═══ Provided data ═══

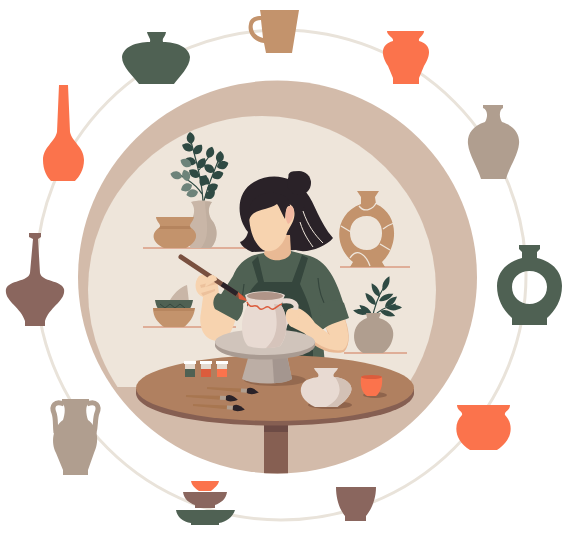
<!DOCTYPE html>
<html lang="en">
<head>
<meta charset="utf-8">
<title>Pottery workshop</title>
<style>
:root{--paper:#fff;--line:#e9e3da;--tan:#d3bbaa;--cream:#eee5da;--green:#4f6153;--deep:#35463d;--leaf:#2f4a43;--orange:#fb734c;--rust:#dc5c3c;--clay:#c3936c;--clay-dark:#a87650;--taupe:#b09e8f;--plum:#8a665e;--stone:#c9b6a7;--table:#b08060;--table-edge:#865f52;--skin:#f7d3af;--skin-dark:#e9b994;--hair:#2a2228;--jug:#e8dad2;--shelf:#dfae98}
html,body{margin:0;background:var(--paper);overflow:hidden}
svg{display:block;width:568px;height:542px}
.line{fill:none;stroke:var(--line);stroke-width:3}
.tan{fill:var(--tan)}.cream{fill:var(--cream)}.green{fill:var(--green)}.deep{fill:var(--deep)}.leaf{fill:var(--leaf)}
.orange{fill:var(--orange)}.rust{fill:var(--rust)}.clay{fill:var(--clay)}.clay-dark{fill:var(--clay-dark)}
.taupe{fill:var(--taupe)}.plum{fill:var(--plum)}.stone{fill:var(--stone)}.table{fill:var(--table)}.edge{fill:var(--table-edge)}
.skin{fill:var(--skin)}.skin-dark{fill:var(--skin-dark)}.hair{fill:var(--hair)}.jug{fill:var(--jug)}
.shelf{stroke:var(--shelf);stroke-width:2}
.stem{fill:none;stroke:var(--leaf);stroke-width:1.2}
.fold{fill:none;stroke:var(--deep);stroke-width:1.2}
.strand{fill:none;stroke:var(--hair);stroke-width:1.6;stroke-linecap:round}
</style>
</head>
<body>
<svg viewBox="0 0 568 542" role="img" aria-label="A potter painting a jug at a round table, encircled by vases and bowls">
<defs>
<clipPath id="room-clip"><ellipse cx="277.5" cy="277" rx="199.5" ry="196.5"/></clipPath>
<clipPath id="wall-clip"><rect x="80" y="100" width="380" height="287"/></clipPath>
<path id="round-leaf" d="M0 0C-5-2-6-8-1-12C5-9 5-3 0 0Z"/>
<path id="long-leaf" d="M0 0C-4-5-3-11 1-16C4-10 4-5 0 0Z"/>
<g id="brush"><path class="clay-dark" d="M0-1L34-2V2L0 1Z"/><path class="taupe" d="M34-2H40V2H34Z"/><path class="hair" d="M40-2C44-5 48-2 52 1C48 3 43 4 40 2Z"/></g>
</defs>

<circle class="line" cx="281" cy="275" r="245"/>

<g id="room" clip-path="url(#room-clip)">
<rect class="tan" x="76" y="78" width="404" height="398"/>
<circle class="cream" cx="262" cy="290" r="174" clip-path="url(#wall-clip)"/>

<g id="shelves">
<path class="shelf" d="M143 248H246M143 327H236M340 267H410M344 353H407"/>
</g>

<g id="eucalyptus-vase">
<path class="stem" d="M203 205C203 184 196 160 190 138M203 205C207 186 215 170 220 156M202 194C195 182 186 180 179 174M199 170L211 154"/>
<g class="leaf">
<use href="#round-leaf" transform="translate(191 144)"/>
<use href="#round-leaf" transform="translate(193 150) rotate(-60)"/>
<use href="#round-leaf" transform="translate(194 154) rotate(45)"/>
<use href="#round-leaf" transform="translate(196 163) rotate(-70)"/>
<use href="#round-leaf" transform="translate(198 168) rotate(40)"/>
<use href="#round-leaf" transform="translate(199 177) rotate(-50)"/>
<use href="#round-leaf" transform="translate(201 186) rotate(30)"/>
<use href="#round-leaf" transform="translate(208 158) rotate(25)"/>
<use href="#round-leaf" transform="translate(219 163) rotate(12)"/>
<use href="#round-leaf" transform="translate(217 167) rotate(75)"/>
<use href="#round-leaf" transform="translate(214 172) rotate(-50)"/>
<use href="#round-leaf" transform="translate(212 177) rotate(75)"/>
<use href="#round-leaf" transform="translate(209 184) rotate(-45)"/>
<use href="#round-leaf" transform="translate(207 190) rotate(70)"/>
<use href="#round-leaf" transform="translate(205 198) rotate(60)"/>
</g>
<g fill="#6d837a">
<use href="#round-leaf" transform="translate(182 177) rotate(-70)"/>
<use href="#round-leaf" transform="translate(188 181) rotate(-15)"/>
<use href="#round-leaf" transform="translate(192 185) rotate(-110)"/>
<use href="#round-leaf" transform="translate(198 192) rotate(-100)"/>
<use href="#round-leaf" transform="translate(191 166) rotate(-55)"/>
</g>
<path class="stone" d="M191 202C197 200 206 200 212 202C208 207 208 213 211 219C220 229 217 242 211 248H191C184 240 184 228 192 219C195 213 195 207 191 202Z"/>
<path class="taupe" opacity=".35" d="M205 202H212C208 207 208 213 211 219C220 229 217 242 211 248H201C211 236 206 220 205 202Z"/>
</g>

<g id="shelf-bowl">
<path class="clay" d="M156 217H194C193 222 189 224 190 227C202 235 194 244 186 248H164C155 244 148 235 160 227C161 224 156 221 156 217Z"/>
<path class="clay-dark" d="M160 226H190L191 229H159Z" opacity=".5"/>
</g>

<g id="stacked-bowls">
<path class="stone" d="M169 302C173 294 180 287 187 285L189 302Z"/>
<path class="green" d="M155 300H193C192 307 188 313 184 315H164C159 312 156 307 155 300Z"/>
<path d="M160 304l5 4l5-4l5 4l5-4l5 4" fill="none" stroke="var(--deep)"/>
<path class="clay" d="M153 308H195C194 317 189 323 184 327H164C158 323 153 317 153 308Z"/>
<path class="clay-dark" d="M153 308H195L194 311H154Z" opacity=".45"/>
</g>

<g id="ring-vase">
<path class="clay" fill-rule="evenodd" d="M357 191H379L375 197L376 204C399 214 399 246 382 262L385 267H350L353 262C333 246 334 214 361 204L361 197ZM367 216C355 216 350 224 350 233C350 243 357 250 367 250C377 250 382 242 382 233C382 224 377 216 367 216Z"/>
<path d="M359 206C365 214 374 208 376 203M341 226L351 232M383 229C388 225 391 224 394 223M350 258C357 247 366 255 370 266M380 244L390 250" fill="none" stroke="var(--cream)" stroke-width="1.3"/>
</g>

<g id="leafy-vase">
<path class="stem" d="M372 320C374 308 379 295 384 287M374 316C380 309 389 306 396 304M371 318C369 312 365 308 360 306"/>
<g class="leaf">
<use href="#long-leaf" transform="translate(383 291) rotate(20)"/>
<use href="#long-leaf" transform="translate(380 297) rotate(-35)"/>
<use href="#long-leaf" transform="translate(379 301) rotate(60)"/>
<use href="#long-leaf" transform="translate(376 305) rotate(-45)"/>
<use href="#long-leaf" transform="translate(385 307) rotate(45)"/>
<use href="#long-leaf" transform="translate(386 308) rotate(85)"/>
<use href="#long-leaf" transform="translate(380 311) rotate(105)"/>
<use href="#long-leaf" transform="translate(372 315) rotate(-55)"/>
<use href="#long-leaf" transform="translate(369 313) rotate(-85)"/>
</g>
<path class="taupe" d="M366 313H381L379 318C391 321 396 331 392 341C390 347 386 351 383 353H363C351 346 350 324 367 318Z"/>
</g>

<g id="potter">
<path class="hair" d="M248 232C235 216 237 191 254 182C266 175 280 175 290 180C285 172 293 170 300 172C310 174 312 184 306 192C315 203 319 222 333 238C326 247 306 254 296 250L252 252C246 249 242 247 240 242C245 240 247 236 248 232Z"/>
<circle class="hair" cx="299" cy="183" r="12"/>
<path class="strand" d="M303 205C309 222 317 233 328 241M300 213C305 229 311 239 319 246M298 221C301 235 306 243 309 249"/>
<path d="M303 211C308 226 315 235 323 243M300 222C304 235 309 241 313 247" fill="none" stroke="var(--cream)"/>
<path class="green" d="M264 253C247 255 238 264 233 276L218 299L233 311L248 300L247 365H325L322 330L346 311C338 286 331 263 310 256L291 251Z"/>
<path class="skin-dark" d="M268 235H290L291 253C287 262 270 263 264 254Z"/>
<path class="skin" d="M249 213C250 201 263 207 274 203C284 199 285 191 287 204C292 203 296 210 294 218C292 226 288 228 286 236C281 249 271 254 263 250C253 243 249 228 249 213Z"/>
<path class="hair" d="M249 220C246 202 257 194 268 193C278 192 290 195 290 206C286 205 286 211 285 219C281 212 279 206 277 204C267 211 253 208 249 220Z"/>
<path d="M290 206C296 206 295 220 288 224C284 218 285 207 290 206Z" fill="#f2b7a0"/>
<path class="deep" d="M252 262L258 256L264 282H292L302 255L308 258L300 284C305 296 313 309 313 330V365H247V300C249 291 253 287 258 282Z"/>
<path class="fold" d="M318 278C319 292 323 302 327 308M244 284L242 300"/>
<path class="skin-dark" d="M324 322L343 314C350 330 351 344 344 352C332 355 318 350 306 338L318 328L329 337Z"/>
<path class="skin" d="M323 323L343 314C349 331 351 344 343 350C330 352 318 346 304 333L290 326C284 319 285 311 289 309C299 304 309 314 315 323L330 335Z"/>
<path class="green" d="M318 306C326 300 339 298 344 303L349 318C341 321 330 324 323 329Z"/>
<path class="skin" d="M219 300L238 309C235 324 230 341 218 341C204 341 198 327 201 312L203 297C195 294 193 283 199 276C204 273 210 276 217 277C218 285 219 292 219 300Z"/>
<path class="skin-dark" d="M200 285L216 281L217 284L201 288ZM201 293L215 289V291L203 296Z" opacity=".7"/>
<path class="green" d="M218 293L243 303C244 311 241 317 237 321L215 309C212 304 213 297 218 293Z"/>
<path d="M181 257L241 297" stroke="#79503f" stroke-width="5" stroke-linecap="round"/>
<path d="M222 284L237 294" stroke="var(--hair)" stroke-width="5"/>
<path class="rust" d="M238 292L250 302L239 299Z"/>
<path class="skin" d="M207 278C211 272 217 276 217 280L205 287Z"/>
</g>

<g id="table">
<path class="edge" d="M264 410H288V476H264Z"/>
<path d="M264 416H288V432H264Z" fill="#6d4b45"/>
<path class="edge" d="M136 389V394C143 436 406 436 414 394V389Z"/>
<ellipse class="table" cx="275" cy="388" rx="139" ry="33"/>
</g>

<g id="turntable">
<ellipse cx="275" cy="380" rx="31" ry="6" fill="#94694f"/>
<path d="M250 351H286L292 379C282 385 253 385 242 379Z" fill="#bcaea5"/>
<path d="M272 352H286L292 379C288 382 281 383 274 383Z" fill="#a4968f"/>
<path d="M215 341V346C220 364 309 364 315 346V341Z" fill="#a99b92"/>
<ellipse cx="265" cy="342" rx="50" ry="13" fill="#d0c4bb"/>
</g>

<g id="painted-jug">
<path d="M282 301C295 299 300 307 293 311C287 315 286 324 283 329" fill="none" stroke="var(--jug)" stroke-width="5"/>
<path class="jug" d="M245 295C254 290 275 290 285 295L281 305C288 315 289 335 280 346C270 349 256 349 248 346C239 336 241 315 248 305Z"/>
<path d="M274 304L281 305C288 315 289 335 280 346C275 348 270 348 266 348C279 336 278 321 274 304Z" fill="#d6c4bb"/>
<ellipse cx="265" cy="296" rx="18" ry="4" fill="#b09588"/>
<path d="M247 302C251 311 255 302 259 308C263 313 266 303 270 308C274 312 277 305 282 304" fill="none" stroke="var(--rust)" stroke-width="1.5"/>
<path class="skin" d="M289 309C284 313 285 322 292 327L299 321L298 310Z"/>
</g>

<g id="paint-jars">
<g id="jar"><path d="M184 361H196V364H184Z" fill="#fff"/><path d="M185 364H195V377H185Z" fill="#e4dad0"/></g>
<use href="#jar" x="16"/><use href="#jar" x="32"/>
<path class="green" d="M185 369H195V377H185Z"/><path class="rust" d="M201 369H211V377H201Z"/><path class="orange" d="M217 369H227V377H217Z"/>
</g>

<g id="brushes">
<use href="#brush" transform="translate(207 388) rotate(4)"/>
<use href="#brush" transform="translate(186 396) rotate(3)"/>
<use href="#brush" transform="translate(193 405) rotate(4)"/>
</g>

<g id="small-pots">
<ellipse cx="330" cy="405" rx="22" ry="4" fill="#8f644c"/>
<path class="jug" d="M314 368H338C337 372 332 373 334 377C347 378 355 386 350 394C346 401 340 405 337 407H315C304 402 298 393 302 385C305 379 312 378 318 377C320 373 315 372 314 368Z"/>
<path d="M335 377C347 378 355 386 350 394C346 401 340 405 337 407H326C341 399 343 389 335 377Z" fill="#d3c1b6"/>
<ellipse cx="375" cy="395" rx="12" ry="3" fill="#8f644c"/>
<path class="orange" d="M361 377H382C383 386 380 393 376 396H367C362 393 360 386 361 377Z"/>
<ellipse class="rust" cx="371.5" cy="377" rx="10.5" ry="2"/>
</g>
</g>

<g id="pottery-ring">
<path id="mug" class="clay" fill-rule="evenodd" d="M260 10H299L292 53H266L264 43C252 41 247 32 249 24C250 18 255 16 261 16ZM261 20C253 20 252 25 253 29C254 34 258 37 263 38Z"/>
<path id="green-pot" class="green" d="M147 32H166C165 38 162 37 163 42C176 42 189 47 190 57C190 67 179 77 174 84H139C133 76 122 67 122 57C123 47 136 42 150 42C151 38 148 37 147 32Z"/>
<path id="orange-pot" class="orange" d="M387 31H424C424 36 418 37 419 41C432 45 431 55 424 66L419 78V84H393V78L388 66C381 55 380 45 393 41C394 37 387 36 387 31Z"/>
<path id="orange-bottle" class="orange" d="M59 85H68L70 132C72 142 84 147 84 160C84 170 79 177 75 181H51C47 177 43 170 43 160C43 147 55 142 57 132Z"/>
<path id="taupe-vase" class="taupe" d="M483 105H503V108C499 110 499 117 502 122C515 126 520 135 519 144C518 155 509 168 506 179H481C478 168 469 155 468 144C467 135 472 126 485 122C488 117 488 110 483 108Z"/>
<path id="plum-bottle" class="plum" d="M29 233H41V237L38 239L40 273C42 282 61 280 64 289C66 301 49 307 45 321V326H25V321C21 307 4 301 6 289C9 280 28 282 30 273L33 239L29 237Z"/>
<path id="green-ring-vase" class="green" fill-rule="evenodd" d="M519 245H540V249L537 252V258C554 262 562 273 562 286C562 300 555 311 547 318V325H512V318C504 311 497 300 497 286C497 273 506 262 522 258V252L519 249ZM529.5 271C519 271 512 278 512 287C512 297 520 304 529.5 304C539 304 547 297 547 287C547 278 540 271 529.5 271Z"/>
<g id="amphora">
<path class="taupe" d="M62 399H89V403C85 406 86 414 88 420C99 428 99 443 94 453L88 470V475H63V470L56 453C51 443 52 428 63 420C65 414 66 406 62 403Z"/>
<path d="M64 404C55 400 51 406 54 413C56 418 55 425 56 433M87 404C96 400 100 406 97 413C95 418 96 425 94 433" fill="none" stroke="var(--taupe)" stroke-width="5"/>
</g>
<path id="orange-bowl" class="orange" d="M457 405H510C510 411 504 411 505 415C514 424 513 440 497 450H470C454 440 453 424 462 415C463 411 457 411 457 405Z"/>
<path id="plum-cup" class="plum" d="M336 487H376C376 500 371 510 366 516V521H345V516C340 510 336 500 336 487Z"/>
<g id="bowl-stack">
<path class="orange" d="M191 481H219C218 486 214 488 211 491H199C195 488 192 486 191 481Z"/>
<path class="plum" d="M183 492H227C226 499 221 503 215 505V508H195V505C189 503 184 499 183 492Z"/>
<path class="green" d="M176 510H235C233 517 226 522 219 523V525H191V523C183 522 177 517 176 510Z"/>
</g>
</g>
</svg>
</body>
</html>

═══

**Task statement**:
Show every line of the data that includes the string "edge".

**Result for this exercise**:
:root{--paper:#fff;--line:#e9e3da;--tan:#d3bbaa;--cream:#eee5da;--green:#4f6153;--deep:#35463d;--leaf:#2f4a43;--orange:#fb734c;--rust:#dc5c3c;--clay:#c3936c;--clay-dark:#a87650;--taupe:#b09e8f;--plum:#8a665e;--stone:#c9b6a7;--table:#b08060;--table-edge:#865f52;--skin:#f7d3af;--skin-dark:#e9b994;--hair:#2a2228;--jug:#e8dad2;--shelf:#dfae98}
.taupe{fill:var(--taupe)}.plum{fill:var(--plum)}.stone{fill:var(--stone)}.table{fill:var(--table)}.edge{fill:var(--table-edge)}
<path class="edge" d="M264 410H288V476H264Z"/>
<path class="edge" d="M136 389V394C143 436 406 436 414 394V389Z"/>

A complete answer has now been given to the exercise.